Repair, reuse and refurbishment of electronic products is already a common feature in off-grid energy markets, but what are the benefits?
Improving repairability extends the lifecycle of the product, resulting in less electronic waste, reduced material use and lower transportation costs, thus making it a cheaper and more environmentally friendly option. Local entrepreneurs can also build skills to grow their businesses, generating employment and economic growth.
Why not just build products that can be more easily repaired?
The new European standard for the assessment of repairability, reusability and upgradeability, has introduced steps for increasing the sustainability of electronic and electrical products. This presents the off-grid solar sector with an opportunity to draw inspiration from and lead in improving repairability.
Many manufacturers are already embracing repair, while adopting or adapting supportive business models depending on their individual circumstances and products. There is no one-size-fits-all solution, nor does increased repairability mean a reduction in payment security or user safety.
There are widespread challenges to improving repairability in off-grid markets, but there are short-term pathways that would demonstrate the off-grid solar industry’s commitment to the right to repair.
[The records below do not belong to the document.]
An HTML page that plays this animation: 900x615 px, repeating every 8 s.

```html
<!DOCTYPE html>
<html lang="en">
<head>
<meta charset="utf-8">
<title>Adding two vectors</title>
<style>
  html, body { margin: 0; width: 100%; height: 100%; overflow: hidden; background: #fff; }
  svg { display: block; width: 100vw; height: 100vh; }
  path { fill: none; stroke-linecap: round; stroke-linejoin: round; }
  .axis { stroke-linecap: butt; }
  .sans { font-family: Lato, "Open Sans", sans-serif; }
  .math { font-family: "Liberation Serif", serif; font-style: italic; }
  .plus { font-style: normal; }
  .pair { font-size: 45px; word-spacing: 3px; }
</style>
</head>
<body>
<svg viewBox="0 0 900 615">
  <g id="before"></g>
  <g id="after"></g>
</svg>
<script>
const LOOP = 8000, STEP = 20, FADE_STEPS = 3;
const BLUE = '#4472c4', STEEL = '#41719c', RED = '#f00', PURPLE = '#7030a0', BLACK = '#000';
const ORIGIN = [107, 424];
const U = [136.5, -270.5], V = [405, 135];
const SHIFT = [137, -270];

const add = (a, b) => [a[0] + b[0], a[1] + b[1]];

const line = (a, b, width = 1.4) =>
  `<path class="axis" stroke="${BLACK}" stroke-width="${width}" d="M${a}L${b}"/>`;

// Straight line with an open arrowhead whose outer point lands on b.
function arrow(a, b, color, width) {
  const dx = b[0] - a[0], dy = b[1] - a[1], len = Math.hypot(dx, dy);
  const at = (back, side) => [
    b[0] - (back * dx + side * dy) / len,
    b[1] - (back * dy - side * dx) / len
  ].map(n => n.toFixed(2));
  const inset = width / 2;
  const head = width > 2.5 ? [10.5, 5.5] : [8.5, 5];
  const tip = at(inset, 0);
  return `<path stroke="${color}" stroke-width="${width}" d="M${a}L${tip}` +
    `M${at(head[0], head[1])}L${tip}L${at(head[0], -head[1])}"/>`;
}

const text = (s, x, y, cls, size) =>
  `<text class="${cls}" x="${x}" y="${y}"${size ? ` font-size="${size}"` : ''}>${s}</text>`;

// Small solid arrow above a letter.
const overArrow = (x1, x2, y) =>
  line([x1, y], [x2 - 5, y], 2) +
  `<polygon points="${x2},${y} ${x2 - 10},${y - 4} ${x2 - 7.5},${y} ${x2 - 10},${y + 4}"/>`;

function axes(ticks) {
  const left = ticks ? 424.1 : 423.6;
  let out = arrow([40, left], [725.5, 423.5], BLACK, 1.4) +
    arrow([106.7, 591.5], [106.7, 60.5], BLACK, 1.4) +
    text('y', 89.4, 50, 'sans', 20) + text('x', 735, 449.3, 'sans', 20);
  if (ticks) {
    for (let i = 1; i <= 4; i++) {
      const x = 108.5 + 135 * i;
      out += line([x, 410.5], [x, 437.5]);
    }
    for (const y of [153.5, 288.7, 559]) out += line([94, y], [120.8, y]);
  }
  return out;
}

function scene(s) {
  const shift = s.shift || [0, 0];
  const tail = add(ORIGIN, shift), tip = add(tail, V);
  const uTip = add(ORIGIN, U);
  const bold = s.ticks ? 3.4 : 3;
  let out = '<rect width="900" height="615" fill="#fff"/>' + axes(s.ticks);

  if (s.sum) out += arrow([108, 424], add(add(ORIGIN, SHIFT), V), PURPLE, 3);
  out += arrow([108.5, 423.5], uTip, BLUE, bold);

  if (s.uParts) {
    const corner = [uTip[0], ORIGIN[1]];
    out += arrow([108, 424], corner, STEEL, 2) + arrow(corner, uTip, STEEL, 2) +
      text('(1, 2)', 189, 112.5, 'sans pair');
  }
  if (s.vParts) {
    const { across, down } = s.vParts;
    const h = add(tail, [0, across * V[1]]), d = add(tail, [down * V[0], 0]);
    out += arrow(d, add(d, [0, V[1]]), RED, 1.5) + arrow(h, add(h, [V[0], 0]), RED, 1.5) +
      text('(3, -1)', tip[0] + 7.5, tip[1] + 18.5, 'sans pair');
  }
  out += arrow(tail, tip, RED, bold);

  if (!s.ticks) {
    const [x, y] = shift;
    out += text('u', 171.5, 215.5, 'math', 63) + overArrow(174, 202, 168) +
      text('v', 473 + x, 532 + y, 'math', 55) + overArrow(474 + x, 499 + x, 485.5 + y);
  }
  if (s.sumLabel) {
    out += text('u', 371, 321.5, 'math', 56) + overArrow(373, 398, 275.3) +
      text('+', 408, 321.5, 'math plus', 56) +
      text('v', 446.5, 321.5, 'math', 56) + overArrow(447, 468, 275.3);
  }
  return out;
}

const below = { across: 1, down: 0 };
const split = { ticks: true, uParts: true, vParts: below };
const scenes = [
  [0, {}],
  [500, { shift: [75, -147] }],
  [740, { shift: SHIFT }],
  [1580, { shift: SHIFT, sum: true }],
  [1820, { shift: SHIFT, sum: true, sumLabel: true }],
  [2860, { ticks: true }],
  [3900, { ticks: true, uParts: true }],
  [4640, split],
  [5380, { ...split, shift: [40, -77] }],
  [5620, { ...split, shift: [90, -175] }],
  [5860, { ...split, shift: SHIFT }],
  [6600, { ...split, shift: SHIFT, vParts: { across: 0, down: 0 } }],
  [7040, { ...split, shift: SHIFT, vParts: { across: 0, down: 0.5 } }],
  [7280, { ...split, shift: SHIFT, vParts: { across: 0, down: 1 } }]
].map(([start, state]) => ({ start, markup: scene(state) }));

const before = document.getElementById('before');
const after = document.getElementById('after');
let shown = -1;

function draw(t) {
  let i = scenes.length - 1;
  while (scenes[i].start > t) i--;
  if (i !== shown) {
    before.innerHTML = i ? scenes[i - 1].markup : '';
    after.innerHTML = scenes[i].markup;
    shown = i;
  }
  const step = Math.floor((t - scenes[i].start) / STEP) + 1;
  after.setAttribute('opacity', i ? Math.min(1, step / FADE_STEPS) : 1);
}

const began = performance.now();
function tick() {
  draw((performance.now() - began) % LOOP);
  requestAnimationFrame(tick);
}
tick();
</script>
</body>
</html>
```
First and foremost, creating standardisation and certification schemes will ensure manufacturers innovate more easily repairable products. This, along with enhanced reporting, will improve the wider understanding of repairability. With readily available information, access to these innovative technologies can be expanded to rural and off-grid settings.
Repair should be a fundamental feature for off-grid appliances – more so than for the conventional appliance market. Innovators such as Lorentz, Mango Solar and Innovex are already proving the business case. Following suit will help build better energy access and more resilient local economies.
To learn more, read Efficiency for Access and the University of Edinburgh’s new working paper ‘Pathways to Repair in the Global Off-Grid Solar Sector’.
This blog has been adapted from the original, authored by Rowan Spear and Jamie Cross, University of Edinburgh, Jeremy Tait, Tait Consulting, and Richa Goyal, Energy Saving Trust, co-Secretariat, Efficiency for Access Coalition.